◆ **Exercise aim**
Find and return every line of the data that contains the word "floor".

◆ **Data items**
.....
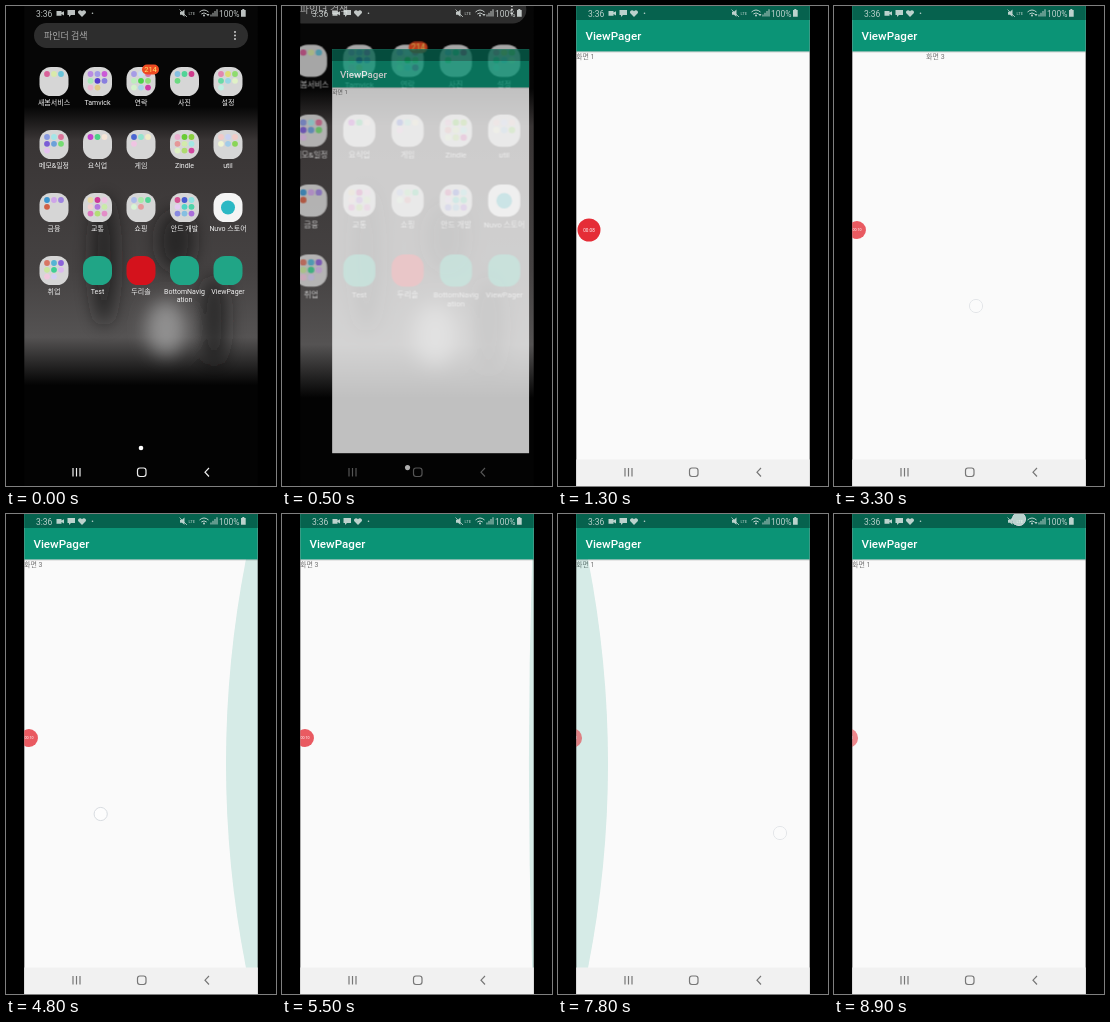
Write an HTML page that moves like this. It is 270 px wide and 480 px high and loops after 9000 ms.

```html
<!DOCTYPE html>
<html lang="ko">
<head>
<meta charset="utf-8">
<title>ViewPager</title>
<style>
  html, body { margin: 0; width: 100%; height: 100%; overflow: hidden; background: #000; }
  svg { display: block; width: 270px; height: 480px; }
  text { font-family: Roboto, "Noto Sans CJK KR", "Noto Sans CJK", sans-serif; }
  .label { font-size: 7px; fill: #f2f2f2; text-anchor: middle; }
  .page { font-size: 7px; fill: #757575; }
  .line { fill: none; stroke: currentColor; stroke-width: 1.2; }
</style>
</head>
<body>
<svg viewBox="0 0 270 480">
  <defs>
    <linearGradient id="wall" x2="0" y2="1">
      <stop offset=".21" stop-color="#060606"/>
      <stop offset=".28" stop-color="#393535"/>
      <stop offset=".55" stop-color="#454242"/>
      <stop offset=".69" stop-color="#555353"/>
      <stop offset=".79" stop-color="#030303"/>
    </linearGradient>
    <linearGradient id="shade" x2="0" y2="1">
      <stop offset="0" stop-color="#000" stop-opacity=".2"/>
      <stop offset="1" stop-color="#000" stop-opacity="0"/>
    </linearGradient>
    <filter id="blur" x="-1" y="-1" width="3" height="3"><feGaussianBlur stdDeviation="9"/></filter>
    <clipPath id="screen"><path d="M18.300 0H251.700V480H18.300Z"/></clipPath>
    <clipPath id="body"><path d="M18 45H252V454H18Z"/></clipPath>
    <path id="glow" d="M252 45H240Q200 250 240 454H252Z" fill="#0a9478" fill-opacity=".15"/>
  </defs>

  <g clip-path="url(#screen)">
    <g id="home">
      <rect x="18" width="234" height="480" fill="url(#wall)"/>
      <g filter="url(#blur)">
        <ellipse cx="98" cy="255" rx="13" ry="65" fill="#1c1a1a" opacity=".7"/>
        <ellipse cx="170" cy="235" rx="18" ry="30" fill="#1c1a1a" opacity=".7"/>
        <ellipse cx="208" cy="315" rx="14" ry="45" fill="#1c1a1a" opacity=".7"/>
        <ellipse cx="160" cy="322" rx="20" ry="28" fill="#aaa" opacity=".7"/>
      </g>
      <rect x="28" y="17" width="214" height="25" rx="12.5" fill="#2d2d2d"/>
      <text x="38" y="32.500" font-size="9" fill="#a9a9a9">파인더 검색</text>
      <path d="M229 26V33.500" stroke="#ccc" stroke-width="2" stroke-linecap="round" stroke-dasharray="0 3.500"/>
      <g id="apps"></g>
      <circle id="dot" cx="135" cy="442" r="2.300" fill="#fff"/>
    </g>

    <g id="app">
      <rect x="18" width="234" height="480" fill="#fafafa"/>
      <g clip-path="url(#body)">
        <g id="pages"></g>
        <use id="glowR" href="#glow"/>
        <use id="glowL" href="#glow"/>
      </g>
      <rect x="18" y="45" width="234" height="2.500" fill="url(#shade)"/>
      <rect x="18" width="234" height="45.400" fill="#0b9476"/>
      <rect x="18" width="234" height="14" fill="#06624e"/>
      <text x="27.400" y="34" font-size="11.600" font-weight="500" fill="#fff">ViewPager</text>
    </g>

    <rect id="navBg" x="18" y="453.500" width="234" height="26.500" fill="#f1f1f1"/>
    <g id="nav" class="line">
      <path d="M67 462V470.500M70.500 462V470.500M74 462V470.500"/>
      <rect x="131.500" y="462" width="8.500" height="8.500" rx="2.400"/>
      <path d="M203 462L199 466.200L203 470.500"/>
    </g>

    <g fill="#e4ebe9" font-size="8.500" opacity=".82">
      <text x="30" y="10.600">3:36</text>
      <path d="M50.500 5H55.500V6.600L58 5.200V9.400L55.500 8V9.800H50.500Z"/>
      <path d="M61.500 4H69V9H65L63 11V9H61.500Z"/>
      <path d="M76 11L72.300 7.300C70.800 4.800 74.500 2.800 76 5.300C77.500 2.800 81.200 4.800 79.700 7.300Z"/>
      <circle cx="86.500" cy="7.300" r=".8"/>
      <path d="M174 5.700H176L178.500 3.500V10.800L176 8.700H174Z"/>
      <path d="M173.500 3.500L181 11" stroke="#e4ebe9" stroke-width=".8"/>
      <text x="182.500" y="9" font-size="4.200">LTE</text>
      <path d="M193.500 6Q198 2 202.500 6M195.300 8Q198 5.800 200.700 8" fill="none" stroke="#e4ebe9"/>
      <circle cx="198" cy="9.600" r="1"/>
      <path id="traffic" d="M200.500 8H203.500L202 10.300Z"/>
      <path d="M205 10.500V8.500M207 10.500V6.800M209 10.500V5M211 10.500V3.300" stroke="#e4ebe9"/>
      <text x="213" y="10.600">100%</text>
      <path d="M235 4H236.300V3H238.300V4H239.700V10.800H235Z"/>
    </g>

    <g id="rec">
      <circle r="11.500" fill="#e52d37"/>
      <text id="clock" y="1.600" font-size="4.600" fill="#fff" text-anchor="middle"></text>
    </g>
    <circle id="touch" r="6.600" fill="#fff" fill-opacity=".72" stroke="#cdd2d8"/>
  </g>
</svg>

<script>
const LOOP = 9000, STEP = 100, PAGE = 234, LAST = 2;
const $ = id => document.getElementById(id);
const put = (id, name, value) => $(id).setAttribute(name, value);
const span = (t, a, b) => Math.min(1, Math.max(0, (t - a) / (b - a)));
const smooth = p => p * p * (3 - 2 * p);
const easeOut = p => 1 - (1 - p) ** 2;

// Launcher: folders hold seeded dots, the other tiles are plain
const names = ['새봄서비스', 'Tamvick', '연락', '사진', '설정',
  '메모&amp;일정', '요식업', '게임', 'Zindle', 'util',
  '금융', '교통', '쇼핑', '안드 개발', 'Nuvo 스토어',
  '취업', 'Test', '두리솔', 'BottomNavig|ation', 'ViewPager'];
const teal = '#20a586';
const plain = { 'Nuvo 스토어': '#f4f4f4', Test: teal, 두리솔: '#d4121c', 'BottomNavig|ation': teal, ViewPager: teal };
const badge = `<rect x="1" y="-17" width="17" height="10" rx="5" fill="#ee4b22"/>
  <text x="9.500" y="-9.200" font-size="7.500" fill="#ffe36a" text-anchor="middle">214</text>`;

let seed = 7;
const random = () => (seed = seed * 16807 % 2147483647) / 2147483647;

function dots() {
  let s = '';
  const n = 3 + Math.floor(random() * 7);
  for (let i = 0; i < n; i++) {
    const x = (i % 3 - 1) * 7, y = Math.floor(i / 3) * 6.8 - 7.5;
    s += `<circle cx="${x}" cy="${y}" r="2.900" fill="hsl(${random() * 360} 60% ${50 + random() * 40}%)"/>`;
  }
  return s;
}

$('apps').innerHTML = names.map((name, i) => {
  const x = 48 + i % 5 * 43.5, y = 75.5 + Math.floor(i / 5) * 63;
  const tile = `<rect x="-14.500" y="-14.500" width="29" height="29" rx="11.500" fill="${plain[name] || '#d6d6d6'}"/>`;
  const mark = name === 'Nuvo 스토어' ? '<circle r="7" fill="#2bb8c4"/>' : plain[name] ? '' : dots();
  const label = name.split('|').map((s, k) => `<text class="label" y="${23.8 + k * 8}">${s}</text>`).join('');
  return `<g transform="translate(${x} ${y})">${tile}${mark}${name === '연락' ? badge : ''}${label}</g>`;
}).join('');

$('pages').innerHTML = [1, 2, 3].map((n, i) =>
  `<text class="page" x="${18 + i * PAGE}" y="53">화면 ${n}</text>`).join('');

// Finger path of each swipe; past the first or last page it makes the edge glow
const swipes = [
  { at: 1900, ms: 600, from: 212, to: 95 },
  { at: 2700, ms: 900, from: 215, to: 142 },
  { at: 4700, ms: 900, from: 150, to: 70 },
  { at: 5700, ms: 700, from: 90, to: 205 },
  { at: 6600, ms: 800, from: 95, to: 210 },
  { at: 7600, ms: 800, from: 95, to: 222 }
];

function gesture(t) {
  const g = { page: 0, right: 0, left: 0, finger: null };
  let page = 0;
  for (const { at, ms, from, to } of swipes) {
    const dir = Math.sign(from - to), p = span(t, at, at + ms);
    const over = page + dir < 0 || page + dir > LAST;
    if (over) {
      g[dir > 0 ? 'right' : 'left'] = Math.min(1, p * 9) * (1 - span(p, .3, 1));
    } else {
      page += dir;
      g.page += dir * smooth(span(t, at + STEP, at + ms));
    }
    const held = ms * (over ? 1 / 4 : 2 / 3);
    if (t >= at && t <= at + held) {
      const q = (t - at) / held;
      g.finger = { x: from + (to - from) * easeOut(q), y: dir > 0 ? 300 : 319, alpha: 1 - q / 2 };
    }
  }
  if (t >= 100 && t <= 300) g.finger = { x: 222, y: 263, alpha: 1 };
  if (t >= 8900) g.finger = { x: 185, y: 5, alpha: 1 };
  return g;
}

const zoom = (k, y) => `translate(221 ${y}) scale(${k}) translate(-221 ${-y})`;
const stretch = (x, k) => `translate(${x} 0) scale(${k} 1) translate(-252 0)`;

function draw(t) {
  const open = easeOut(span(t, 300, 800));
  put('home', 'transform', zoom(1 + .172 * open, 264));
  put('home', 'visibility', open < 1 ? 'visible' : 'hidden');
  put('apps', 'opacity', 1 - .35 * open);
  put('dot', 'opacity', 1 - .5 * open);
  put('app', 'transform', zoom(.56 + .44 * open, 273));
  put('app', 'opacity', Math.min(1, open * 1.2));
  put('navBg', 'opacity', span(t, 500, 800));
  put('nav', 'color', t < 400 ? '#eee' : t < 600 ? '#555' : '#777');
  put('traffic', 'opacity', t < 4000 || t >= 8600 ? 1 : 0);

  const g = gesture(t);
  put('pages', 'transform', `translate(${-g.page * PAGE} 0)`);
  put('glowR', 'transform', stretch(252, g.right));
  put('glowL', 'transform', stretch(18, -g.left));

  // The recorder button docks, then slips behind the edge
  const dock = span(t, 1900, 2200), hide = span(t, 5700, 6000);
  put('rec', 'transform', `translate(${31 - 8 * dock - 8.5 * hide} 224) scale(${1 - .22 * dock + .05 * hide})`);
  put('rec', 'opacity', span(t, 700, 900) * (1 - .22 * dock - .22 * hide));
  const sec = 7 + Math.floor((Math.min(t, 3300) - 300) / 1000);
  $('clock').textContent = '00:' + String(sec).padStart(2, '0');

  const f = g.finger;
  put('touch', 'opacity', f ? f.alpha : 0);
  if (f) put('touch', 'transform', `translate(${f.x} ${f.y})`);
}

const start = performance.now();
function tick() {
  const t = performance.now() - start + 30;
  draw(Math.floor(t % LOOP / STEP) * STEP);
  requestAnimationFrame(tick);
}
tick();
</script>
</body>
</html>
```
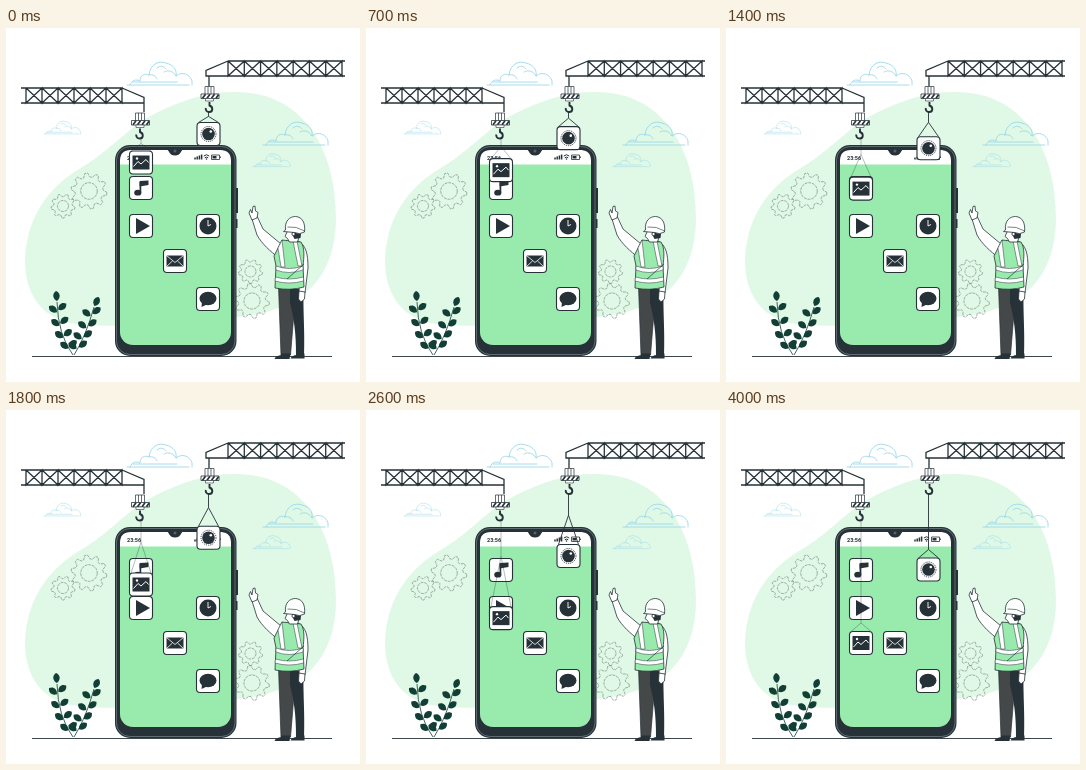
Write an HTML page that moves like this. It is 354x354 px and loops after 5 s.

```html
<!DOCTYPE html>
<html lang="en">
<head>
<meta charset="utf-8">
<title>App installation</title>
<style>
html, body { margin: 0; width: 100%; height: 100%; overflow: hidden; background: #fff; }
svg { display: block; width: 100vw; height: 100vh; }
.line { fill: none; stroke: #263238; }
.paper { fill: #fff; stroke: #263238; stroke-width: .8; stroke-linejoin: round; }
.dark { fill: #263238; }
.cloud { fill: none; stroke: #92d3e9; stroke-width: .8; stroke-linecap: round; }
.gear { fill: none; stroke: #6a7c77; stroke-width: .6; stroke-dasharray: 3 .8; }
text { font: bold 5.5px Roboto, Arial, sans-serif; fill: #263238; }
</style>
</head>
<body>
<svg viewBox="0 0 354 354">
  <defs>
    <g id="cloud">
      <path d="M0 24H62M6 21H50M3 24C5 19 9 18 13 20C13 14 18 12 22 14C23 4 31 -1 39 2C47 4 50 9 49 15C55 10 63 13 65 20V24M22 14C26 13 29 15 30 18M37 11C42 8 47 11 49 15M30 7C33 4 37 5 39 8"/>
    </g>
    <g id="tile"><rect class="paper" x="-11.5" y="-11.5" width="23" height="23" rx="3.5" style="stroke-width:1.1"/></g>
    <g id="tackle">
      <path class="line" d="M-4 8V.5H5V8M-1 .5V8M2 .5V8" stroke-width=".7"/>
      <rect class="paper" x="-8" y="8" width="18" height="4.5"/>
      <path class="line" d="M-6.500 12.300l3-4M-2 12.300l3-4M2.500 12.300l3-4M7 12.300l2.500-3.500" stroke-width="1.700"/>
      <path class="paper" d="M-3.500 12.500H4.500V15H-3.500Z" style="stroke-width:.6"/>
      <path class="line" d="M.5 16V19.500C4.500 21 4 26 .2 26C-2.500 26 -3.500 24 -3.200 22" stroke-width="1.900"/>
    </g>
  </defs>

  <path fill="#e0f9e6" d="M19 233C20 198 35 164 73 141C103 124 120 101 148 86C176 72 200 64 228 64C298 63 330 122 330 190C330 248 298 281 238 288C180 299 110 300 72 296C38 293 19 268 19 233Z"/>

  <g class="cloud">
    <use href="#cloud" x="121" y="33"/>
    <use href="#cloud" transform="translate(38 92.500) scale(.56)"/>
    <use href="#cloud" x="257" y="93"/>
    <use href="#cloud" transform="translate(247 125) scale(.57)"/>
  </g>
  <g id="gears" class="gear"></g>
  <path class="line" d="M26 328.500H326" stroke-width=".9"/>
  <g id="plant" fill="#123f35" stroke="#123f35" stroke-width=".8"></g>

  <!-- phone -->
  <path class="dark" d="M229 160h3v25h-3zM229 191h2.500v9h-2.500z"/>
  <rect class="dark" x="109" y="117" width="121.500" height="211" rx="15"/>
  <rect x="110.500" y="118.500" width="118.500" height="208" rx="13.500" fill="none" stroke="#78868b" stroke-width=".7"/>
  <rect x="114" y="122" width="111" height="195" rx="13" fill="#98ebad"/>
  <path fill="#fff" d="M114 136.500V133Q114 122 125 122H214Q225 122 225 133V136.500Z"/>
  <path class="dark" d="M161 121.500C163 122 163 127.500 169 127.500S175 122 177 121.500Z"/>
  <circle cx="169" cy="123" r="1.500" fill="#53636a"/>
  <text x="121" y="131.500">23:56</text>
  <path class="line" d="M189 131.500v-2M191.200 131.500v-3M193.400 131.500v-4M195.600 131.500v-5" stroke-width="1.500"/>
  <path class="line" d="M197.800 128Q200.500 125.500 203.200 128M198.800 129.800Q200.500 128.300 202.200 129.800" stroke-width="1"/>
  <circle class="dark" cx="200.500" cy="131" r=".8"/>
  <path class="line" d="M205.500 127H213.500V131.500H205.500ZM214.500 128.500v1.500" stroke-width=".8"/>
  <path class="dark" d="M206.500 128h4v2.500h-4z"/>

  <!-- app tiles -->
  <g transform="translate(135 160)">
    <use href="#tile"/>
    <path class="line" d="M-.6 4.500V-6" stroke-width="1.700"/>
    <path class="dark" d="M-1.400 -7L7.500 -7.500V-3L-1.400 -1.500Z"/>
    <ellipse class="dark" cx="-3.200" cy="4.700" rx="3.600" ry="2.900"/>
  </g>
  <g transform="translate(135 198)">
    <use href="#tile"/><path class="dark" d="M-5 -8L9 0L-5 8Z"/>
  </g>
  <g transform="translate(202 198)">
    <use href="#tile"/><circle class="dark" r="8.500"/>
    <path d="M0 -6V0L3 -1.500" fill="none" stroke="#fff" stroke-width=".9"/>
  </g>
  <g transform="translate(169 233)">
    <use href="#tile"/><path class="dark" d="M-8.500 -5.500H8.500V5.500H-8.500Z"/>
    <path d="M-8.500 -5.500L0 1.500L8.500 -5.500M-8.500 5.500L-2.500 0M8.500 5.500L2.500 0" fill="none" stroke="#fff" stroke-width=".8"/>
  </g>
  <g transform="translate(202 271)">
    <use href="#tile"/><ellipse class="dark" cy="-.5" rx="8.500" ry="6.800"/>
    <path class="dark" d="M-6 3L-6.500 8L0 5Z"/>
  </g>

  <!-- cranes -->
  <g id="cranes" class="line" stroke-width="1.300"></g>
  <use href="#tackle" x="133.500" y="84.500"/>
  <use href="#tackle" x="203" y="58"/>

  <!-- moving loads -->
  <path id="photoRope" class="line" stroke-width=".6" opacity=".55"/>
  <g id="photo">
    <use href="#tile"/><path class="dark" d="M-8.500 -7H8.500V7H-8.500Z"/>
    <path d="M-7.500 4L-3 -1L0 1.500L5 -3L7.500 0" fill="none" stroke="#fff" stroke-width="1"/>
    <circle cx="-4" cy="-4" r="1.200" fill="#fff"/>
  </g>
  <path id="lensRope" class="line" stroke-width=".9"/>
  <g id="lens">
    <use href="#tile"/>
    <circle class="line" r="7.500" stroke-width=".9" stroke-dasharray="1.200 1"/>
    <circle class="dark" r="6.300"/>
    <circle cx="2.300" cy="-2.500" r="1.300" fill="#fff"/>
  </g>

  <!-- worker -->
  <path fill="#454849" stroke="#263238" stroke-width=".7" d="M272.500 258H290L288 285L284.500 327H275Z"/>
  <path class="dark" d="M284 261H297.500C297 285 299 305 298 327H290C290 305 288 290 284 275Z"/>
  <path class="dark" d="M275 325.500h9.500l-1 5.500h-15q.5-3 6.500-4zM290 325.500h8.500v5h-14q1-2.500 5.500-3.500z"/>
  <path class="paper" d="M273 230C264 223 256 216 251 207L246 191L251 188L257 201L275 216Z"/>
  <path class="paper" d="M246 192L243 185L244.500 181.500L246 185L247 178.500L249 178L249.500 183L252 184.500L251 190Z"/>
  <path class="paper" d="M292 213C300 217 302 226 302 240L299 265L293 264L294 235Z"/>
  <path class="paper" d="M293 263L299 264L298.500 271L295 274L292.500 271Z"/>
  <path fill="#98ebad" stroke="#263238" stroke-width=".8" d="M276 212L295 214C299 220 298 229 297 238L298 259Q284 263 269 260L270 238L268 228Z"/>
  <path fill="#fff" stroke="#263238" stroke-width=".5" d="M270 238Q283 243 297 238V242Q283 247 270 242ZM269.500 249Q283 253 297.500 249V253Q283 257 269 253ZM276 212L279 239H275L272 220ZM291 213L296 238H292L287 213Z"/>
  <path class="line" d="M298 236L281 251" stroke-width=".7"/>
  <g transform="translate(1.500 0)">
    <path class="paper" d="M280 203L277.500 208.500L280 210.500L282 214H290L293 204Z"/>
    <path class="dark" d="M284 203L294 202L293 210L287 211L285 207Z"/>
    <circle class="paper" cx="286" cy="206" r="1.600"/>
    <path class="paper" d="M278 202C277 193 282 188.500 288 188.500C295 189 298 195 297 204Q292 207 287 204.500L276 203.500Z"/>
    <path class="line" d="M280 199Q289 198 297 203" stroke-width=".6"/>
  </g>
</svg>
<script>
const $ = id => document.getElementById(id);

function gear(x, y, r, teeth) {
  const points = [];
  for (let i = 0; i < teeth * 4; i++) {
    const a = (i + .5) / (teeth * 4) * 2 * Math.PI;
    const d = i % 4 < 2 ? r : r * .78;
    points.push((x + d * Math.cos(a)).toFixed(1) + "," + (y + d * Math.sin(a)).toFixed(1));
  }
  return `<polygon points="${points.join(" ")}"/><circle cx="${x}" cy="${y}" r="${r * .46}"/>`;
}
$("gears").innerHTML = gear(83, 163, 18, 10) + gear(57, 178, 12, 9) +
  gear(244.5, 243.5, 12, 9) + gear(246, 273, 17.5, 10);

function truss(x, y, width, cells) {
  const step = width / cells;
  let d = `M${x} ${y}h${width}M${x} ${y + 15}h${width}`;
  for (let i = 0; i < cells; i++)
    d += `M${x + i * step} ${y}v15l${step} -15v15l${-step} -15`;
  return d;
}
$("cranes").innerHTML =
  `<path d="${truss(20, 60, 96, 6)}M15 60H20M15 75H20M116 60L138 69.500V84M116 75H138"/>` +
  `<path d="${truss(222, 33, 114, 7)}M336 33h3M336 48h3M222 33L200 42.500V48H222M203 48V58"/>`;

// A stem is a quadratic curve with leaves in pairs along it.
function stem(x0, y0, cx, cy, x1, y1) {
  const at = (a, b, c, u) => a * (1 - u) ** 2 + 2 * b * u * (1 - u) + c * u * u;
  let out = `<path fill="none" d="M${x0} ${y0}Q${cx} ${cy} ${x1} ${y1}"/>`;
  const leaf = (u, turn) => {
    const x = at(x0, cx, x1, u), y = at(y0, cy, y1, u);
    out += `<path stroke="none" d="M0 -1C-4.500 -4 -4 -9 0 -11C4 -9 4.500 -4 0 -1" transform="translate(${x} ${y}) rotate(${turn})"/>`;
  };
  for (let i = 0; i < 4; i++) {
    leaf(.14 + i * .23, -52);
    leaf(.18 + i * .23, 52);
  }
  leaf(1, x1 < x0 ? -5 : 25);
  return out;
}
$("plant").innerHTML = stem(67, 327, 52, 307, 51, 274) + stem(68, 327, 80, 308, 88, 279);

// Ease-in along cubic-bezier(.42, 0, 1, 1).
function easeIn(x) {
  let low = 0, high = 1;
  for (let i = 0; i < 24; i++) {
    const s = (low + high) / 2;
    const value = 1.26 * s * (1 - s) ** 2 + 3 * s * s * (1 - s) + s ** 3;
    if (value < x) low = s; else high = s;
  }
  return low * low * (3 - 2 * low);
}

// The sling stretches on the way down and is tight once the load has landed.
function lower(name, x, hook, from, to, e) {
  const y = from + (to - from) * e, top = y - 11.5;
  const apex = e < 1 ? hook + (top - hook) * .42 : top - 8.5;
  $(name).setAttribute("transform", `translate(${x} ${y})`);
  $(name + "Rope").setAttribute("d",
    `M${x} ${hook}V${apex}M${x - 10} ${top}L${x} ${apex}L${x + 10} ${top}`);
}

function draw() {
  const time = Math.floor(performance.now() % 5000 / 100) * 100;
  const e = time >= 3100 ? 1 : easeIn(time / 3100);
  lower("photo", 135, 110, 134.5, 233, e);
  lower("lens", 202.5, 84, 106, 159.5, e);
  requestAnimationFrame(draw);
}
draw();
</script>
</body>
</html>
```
.....
◆ **Task response**
  const n = 3 + Math.floor(random() * 7);
    const x = (i % 3 - 1) * 7, y = Math.floor(i / 3) * 6.8 - 7.5;
  const x = 48 + i % 5 * 43.5, y = 75.5 + Math.floor(i / 5) * 63;
  const sec = 7 + Math.floor((Math.min(t, 3300) - 300) / 1000);
  draw(Math.floor(t % LOOP / STEP) * STEP);
  const time = Math.floor(performance.now() % 5000 / 100) * 100;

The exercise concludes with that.